There is something calm about Bhuvneshwar Kumar. He may not come across as a typical aggressive fast bowler. His build is not like that. But give him the cricket ball and he knows the knack of getting wickets on pitches where there is even the slightest of help for seam bowlers.
The struggling England batsmen discovered how dangerous he can be. Not just with the ball that fetched him 11 wickets in the first two Tests including a five-wicket haul in each of them but also with the bat, scoring match-saving half-centuries at No. 9.
It may be an exaggeration to speak of Kumar, only 24 and in his second year in international cricket, in the same length as legendary all-rounders Richard Hadlee of New Zealand and England's Ian Botham. But his feats in the first two Tests – also his first outside India – put him on par with the two greats of yesteryear for having three half-centuries and two five-wicket bags in successive Tests.
It is also too early to classify Kumar as an all-rounder and put him under pressure. Youngsters have suffered when comparisons were made prematurely with the great Kapil Dev and labelling them as the ones best suited to fill in the shoes left vacant in 1994 by the 1983 World Cup winning captain. Players to suffer such fate included Laxmi Ratan Shukla, Ajit Agarkar, Irfan Pathan, to name just a few.
Any medium-pacer who can show some batting skills is labelled an all-rounder fit enough to fill Kapil's vacancy. While India's search for that genuine all-rounder still continues, it will be wise to give Kumar more time before bracketing him in that category. Former India all-rounder Manoj Prabhakar said to dna that the Uttar Pradesh cricketer "can be very useful in the coming years".

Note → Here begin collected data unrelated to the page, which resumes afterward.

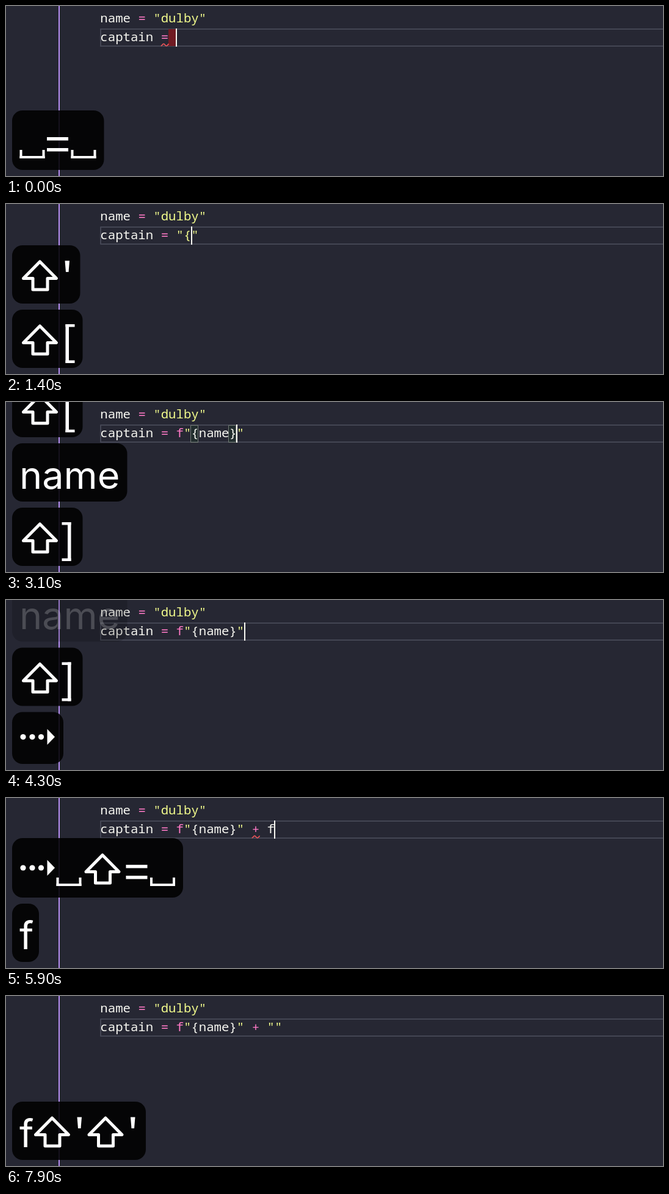
Recreate the animation shown at these times as an HTML page with a canvas. Size 1076 by 280 pixels, loop 8 s.

```html
<!DOCTYPE html>
<html lang="en">
<head>
<meta charset="utf-8">
<title>Typing an f-string</title>
<style>
  html, body { margin: 0; width: 100%; height: 100%; overflow: hidden; background: #262733; }
  canvas { display: block; }
</style>
</head>
<body>
<canvas id="stage" width="1076" height="280"></canvas>
<script>
const ctx = document.getElementById("stage").getContext("2d");
const LOOP = 8000, TICK = 100, BLINK = 480;
const WHITE = "#f8f8f2", PINK = "#ff79c6", YELLOW = "#f1fa8c", RED = "#f4555a";
const LEFT = 154.3, CHAR = 12.42;
const column = n => LEFT + n * CHAR;

// Code after "captain = ": [time, cursor column, coloured runs]
const fstring = [[PINK, "f"], [YELLOW, '"'], [WHITE, "{name}"], [YELLOW, '"']];
const sum = [...fstring, [WHITE, " "], [PINK, "+"]];
const edits = [
  [0, 10, []],
  [100, 11, [[YELLOW, '""']]],
  [1400, 12, [[YELLOW, '"{"']]],
  [1900, 13, [[YELLOW, '"{n"']]],
  [2000, 14, [[YELLOW, '"{na"']]],
  [2200, 15, [[YELLOW, '"{nam"']]],
  [2300, 16, [[YELLOW, '"{name"']]],
  [2700, 17, [[YELLOW, '"{name}"']]],
  [2800, 18, fstring],
  [4000, 19, fstring],
  [4500, 20, fstring],
  [4800, 21, sum],
  [5100, 22, sum],
  [5900, 23, [...sum, [WHITE, " f"]]],
  [6200, 23, [...sum, [YELLOW, ' ""']]],
  [6450, 24, [...sum, [YELLOW, ' ""']]],
];
const trailingSpaces = [[0, 100, 9], [4500, 4800, 19], [5100, 5900, 21]];
const squiggles = [[0, 300, 8], [5400, 6600, 20]];
const matches = [[2800, 4000, 12], [2800, 4000, 17]];

// Pressed keys, one row per group: when it starts to fade, and [time, keys]
const FADE = [0.53, 0.2, 0.04];
const rows = [
  { fade: 500, keys: [[0, "␣=␣"]] },
  { fade: 2000, keys: [[100, "⇧'"]] },
  { fade: 3300, keys: [[1400, "⇧["]] },
  { fade: 4200, keys: [[1900, "n"], [2000, "a"], [2200, "m"], [2300, "e"]] },
  { fade: 4800, keys: [[2700, "⇧]"]] },
  { fade: 7000, alphas: [0.53, ...FADE], keys: [[4000, "⇥"], [4500, "␣"], [4800, "⇧="], [5100, "␣"]] },
  { fade: LOOP, keys: [[5900, "f"], [6200, "⇧'"], [6450, "⇧'"]] },
];

function rect(color, x, y, w, h) {
  ctx.fillStyle = color;
  ctx.fillRect(x, y, w, h);
}

function polygon(points) {
  ctx.beginPath();
  points.forEach(([x, y]) => ctx.lineTo(x, y));
  ctx.closePath();
}

const bars = (...boxes) => () => boxes.forEach(box => ctx.fillRect(...box));

// Key symbols relative to pen position and baseline
const symbols = {
  "␣": { width: 42.5, draw: bars([0.5, -11, 4, 14], [37.5, -11, 4, 14], [0.5, -1, 41, 4]) },
  "=": { width: 41.5, draw: bars([2.5, -32, 35, 5.5], [2.5, -14, 35, 5.5]) },
  "[": { width: 22, draw: bars([6, -51, 5.5, 64], [6, -51, 15, 4.5], [6, 8.5, 15, 4.5]) },
  "]": { width: 22, draw: bars([9.5, -51, 5.5, 64], [0, -51, 15, 4.5], [0, 8.5, 15, 4.5]) },
  "'": { width: 18, draw() {
    polygon([[5, -49.5], [12.5, -49.5], [11, -31], [6.5, -31]]);
    ctx.fill();
  } },
  "⇧": { width: 69.5, draw() {
    polygon([[33.5, -48], [60.5, -20.5], [46, -20.5], [46, -2], [22, -2], [22, -20.5], [6.5, -20.5]]);
    ctx.stroke();
  } },
  "⇥": { width: 60, draw() {
    for (const x of [6, 21, 35.5]) {
      ctx.beginPath();
      ctx.arc(x, -27, 4.6, 0, 2 * Math.PI);
      ctx.fill();
    }
    polygon([[45.5, -40], [58, -27], [45.5, -14]]);
    ctx.fill();
  } },
};

function keyWidth(key) {
  if (symbols[key]) return symbols[key].width;
  return key === "f" ? 20 : ctx.measureText(key).width;
}

function rowMetrics(keys) {
  if (keys === "⇥") return { height: 85.5, baseline: 68 };
  return keys.includes("␣") ? { height: 98, baseline: 76 } : { height: 96, baseline: 75 };
}

function drawRow(keys, top, height, baseline) {
  const width = [...keys].reduce((total, key) => total + keyWidth(key), 24);
  ctx.fillStyle = "rgba(0,0,0,.88)";
  ctx.beginPath();
  ctx.roundRect(10, top, width, height, 17);
  ctx.fill();
  ctx.fillStyle = ctx.strokeStyle = "#fff";
  ctx.lineWidth = 5;
  let x = 22;
  for (const key of keys) {
    ctx.save();
    ctx.translate(x, top + baseline);
    if (symbols[key]) symbols[key].draw();
    else ctx.fillText(key, 0, 0);
    ctx.restore();
    x += keyWidth(key);
  }
}

function drawKeys(t) {
  ctx.font = "63px Inter, sans-serif";
  ctx.lineJoin = "round";
  let bottom = 270;
  for (const { fade, alphas = FADE, keys } of [...rows].reverse()) {
    const pressed = keys.filter(([time]) => time <= t).map(([, key]) => key).join("");
    if (!pressed) continue;
    const { height, baseline } = rowMetrics(pressed);
    ctx.globalAlpha = t < fade ? 1 : alphas[Math.floor((t - fade) / TICK)] || 0;
    drawRow(pressed, bottom - height, height, baseline);
    bottom -= height + 10;
  }
  ctx.globalAlpha = 1;
}

function drawText(runs, baseline) {
  let col = 0;
  for (const [color, text] of runs) {
    ctx.fillStyle = color;
    ctx.fillText(text, column(col), baseline);
    col += text.length;
  }
}

function drawSquiggle(x) {
  ctx.strokeStyle = RED;
  ctx.lineWidth = 1.6;
  ctx.beginPath();
  for (let dx = 0; dx <= 13; dx += 0.5) {
    ctx.lineTo(x + dx, 64 + 1.6 * Math.cos(dx * Math.PI / 4.5));
  }
  ctx.stroke();
}

function drawCode(t) {
  const [time, cursor, runs] = edits.findLast(edit => edit[0] <= t);
  const during = (spans, draw) => spans.forEach(([from, to, col]) => {
    if (t >= from && t < to) draw(column(col));
  });

  ctx.strokeStyle = "#444654";
  ctx.lineWidth = 2;
  ctx.strokeRect(155, 38, 930, 28);
  during(trailingSpaces, x => rect("#701b23", Math.round(x), 38, 12, 28));
  during(matches, x => {
    rect("rgba(0,100,0,.1)", Math.round(x), 38, 12, 28);
    ctx.strokeStyle = "#737a75";
    ctx.lineWidth = 1;
    ctx.strokeRect(Math.round(x) - 0.5, 38.5, 12, 28);
  });

  ctx.font = "20.7px 'Noto Sans Mono', monospace";
  drawText([[WHITE, "name "], [PINK, "="], [YELLOW, ' "dulby"']], 27);
  drawText([[WHITE, "captain "], [PINK, "="], [WHITE, " "], ...runs], 58);
  during(squiggles, drawSquiggle);
  if (Math.floor((t - time) / BLINK) % 2 === 0) {
    rect(WHITE, Math.floor(column(cursor)), 37, 2, 30);
  }
}

function frame(now) {
  const t = Math.floor(now % LOOP / TICK) * TICK;
  rect("#262733", 0, 0, 1076, 280);
  rect("#b78ff2", 86, 0, 2, 280);
  drawCode(t);
  drawKeys(t);
  requestAnimationFrame(frame);
}
requestAnimationFrame(frame);
</script>
</body>
</html>
```
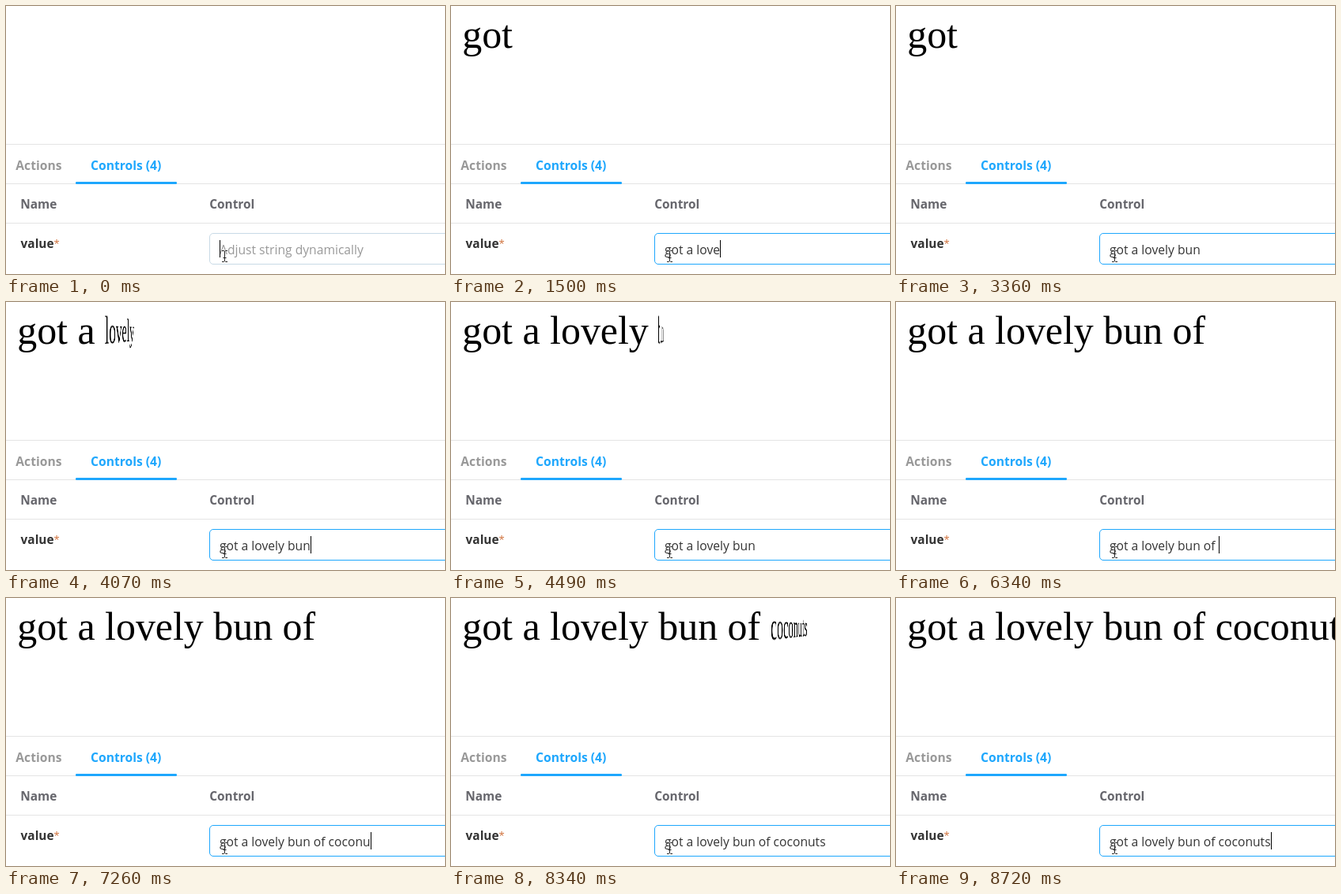
Write an HTML page that moves like this. It is 555x340 px and loops after 9.12 s.

```html
<!DOCTYPE html>
<html lang="en">
<head>
<meta charset="utf-8">
<title>Text control</title>
<style>
  html, body { margin: 0; width: 100%; height: 100%; overflow: hidden; background: #fff; }
  #stage { position: relative; width: 555px; height: 340px; overflow: hidden; }
  #ui { position: absolute; inset: 0; font: 15.65px "Open Sans", "Noto Sans", sans-serif; }
  #ui .bold { font-weight: 700; }
  #headline {
    position: absolute; left: 14.2px; top: 9px; margin: 0; white-space: pre;
    font: 49.9px/56px "Liberation Serif", "Times New Roman", serif; color: #000;
  }
  #headline span { display: inline-block; transform-origin: 0 50%; }
</style>
</head>
<body>
<div id="stage">
  <svg id="ui" width="555" height="340" viewBox="0 0 555 340">
    <defs>
      <path id="beam" d="M273 310.5h2.5l1 1 1-1h2.5M276.5 311v13M273 324.5h2.5l1-1 1 1h2.5"/>
    </defs>
    <g fill="#e4e4e4">
      <rect y="175" width="555" height="1"/>
      <rect y="225" width="555" height="1"/>
      <rect y="275" width="555" height="1"/>
    </g>
    <rect x="88" y="223" width="128" height="3" rx="1.2" fill="#1ea7fd"/>
    <g class="bold">
      <text x="12.3" y="208" fill="#999">Actions</text>
      <text x="107" y="208" fill="#1ea7fd">Controls (4)</text>
      <g font-size="15.4" fill="#66666c">
        <text x="18.3" y="257">Name</text>
        <text x="257.2" y="257">Control</text>
        <text x="18.6" y="307" fill="#333">value</text>
      </g>
    </g>
    <text x="60.5" y="306" font-size="13" fill="#d0703a">*</text>
    <rect id="field" x="257.5" y="288.5" width="320" height="39" rx="4.5" fill="#fff"/>
    <text id="hint" x="270" y="315" fill="#999">Adjust string dynamically</text>
    <text id="typed" x="270" y="315" fill="#333"></text>
    <rect id="caret" y="297" width="1" height="22" fill="#000"/>
    <g fill="none">
      <use href="#beam" stroke="#fff" stroke-width="2.4" stroke-opacity=".5"/>
      <use href="#beam" stroke="#222"/>
      <path d="M274.5 319.5h4" stroke="#222"/>
    </g>
  </svg>
  <p id="headline"></p>
</div>
<script>
const LOOP = 9120, BLINK = 530, DEPTH = 350;
const TEXT = "got a lovely bun of coconuts";

// Time of each key press, one per character of TEXT.
const KEYS = [400, 480, 560, 790, 870, 940, 1020, 1250, 1330, 1500, 1800, 1950, 2030,
  2260, 2580, 2810, 5940, 6110, 6190, 6340, 6570, 6720, 6800, 6950, 7180, 7260, 7490, 7640];

// Start and duration of each word swinging in.
const SWINGS = [[390, 250], [3345, 540], [3877, 540], [4390, 540], [6100, 240], [8150, 540]];

const $ = id => document.getElementById(id);
const clamp = v => Math.min(1, Math.max(0, v));
const easeInOut = p => p < .5 ? 2 * p * p : 1 - 2 * (1 - p) ** 2;
const mix = (a, b, p) => a.map((v, i) => Math.round(v + (b[i] - v) * p));

const words = TEXT.split(" ").map((word, i) => {
  const span = document.createElement("span");
  span.textContent = word;
  $("headline").append(i ? " " : "", span);
  return span;
});

// No-break spaces keep a trailing space in the measured width.
function setTyped(count) {
  const text = TEXT.slice(0, count).replace(/ /g, "\u00a0");
  if ($("typed").textContent !== text) $("typed").textContent = text;
  return count ? $("typed").getComputedTextLength() : 0;
}

function drawField(t) {
  const count = KEYS.filter(k => k <= t).length;
  const width = setTyped(count);
  const idle = t - (count ? KEYS[count - 1] : 0);
  $("hint").style.display = count ? "none" : "";
  $("caret").setAttribute("x", Math.round(270.2 + width));
  $("caret").style.display = Math.floor(idle / BLINK) % 2 ? "none" : "";
  const border = mix([200, 218, 230], [30, 167, 253], clamp((t - 400) / 240));
  $("field").setAttribute("stroke", `rgb(${border})`);
}

function drawWords(t) {
  words.forEach((word, i) => {
    const [start, duration] = SWINGS[i];
    const p = clamp((t - start) / duration);
    const angle = 90 * (1 - easeInOut(p));
    word.style.visibility = p > 0 ? "visible" : "hidden";
    word.style.transform = p < 1 ? `perspective(${DEPTH}px) rotateY(${angle}deg)` : "none";
  });
}

const begin = performance.now();
function frame() {
  const t = (performance.now() - begin) % LOOP;
  drawField(t);
  drawWords(t);
  requestAnimationFrame(frame);
}
frame();
</script>
</body>
</html>
```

"The way Bhuvneshwar bowls, he knows his limitations. The way he bats, he knows his confidence levels. He is technically sound. Altogether, he comes as a package, something the Indian team has been looking for a long long time," Prabhakar said.
The 51-year-old Prabhakar, who played 39 Tests and 130 ODIs, said that Kumar "complements his bowling with his batting skills and takes all the support from batting to his bowling. And, to be doing it outside India, his efforts have to be appreciated."
However, Prabhakar threw caution. "It he bats at No. 6 and doesn't perform with the bat, will that affect his bowling? That is when pressure starts. But he is capable enough to take pressure while batting because he is bowling well. But when he doesn't bowl or bat well, that's when pressure creeps in," said Prabhakar.
Though Kumar has bowled in three England innings on tour, his 11 wickets came in two of them – 5/82 in Trent Bridge when England batted only once and 6/82 in the first innings at Lord's. The Uttar Pradesh youngster went wicketless (0/21 in 16 overs) in the second innings when Ishant Sharma breathed fire on Monday afternoon to return with 7/74 and bowl India to a famous win.
Prabhakar observed: "When the ball is not seaming, only swinging, Bhuvneshwar will have problems. It he doesn't get help from the wicket, that is when he is really tested. And that's what we saw in the second innings at Lord's."
Prabhakar, who has excelled in England and Australian conditions because he was a yard quicker than Kumar, felt that the youngster will be tested Down Under when India tour later this year. "The Kookaburra ball (in Australia) does not move after 20 or 30 overs. He can be very good there with the new ball and also by adding pace. Like how I did. I knew how to bowl in Australia. I had the pace," said Prabhakar.
Kumar, however, has had early lessons in Australia, where he had a training stint in 2009 when he won the Border-Gavaskar Scholarship from National Cricket Academy.
Prabhakar was mightily impressed with Kumar on the whole. "If a person knows his limits and bowls within them, he will go far. Bhuvneshwar is nto fiddling with his seam bowling. He is not changing his action. If he can be a little quicker, he will do wonders," said the retired cricketer-turned coach.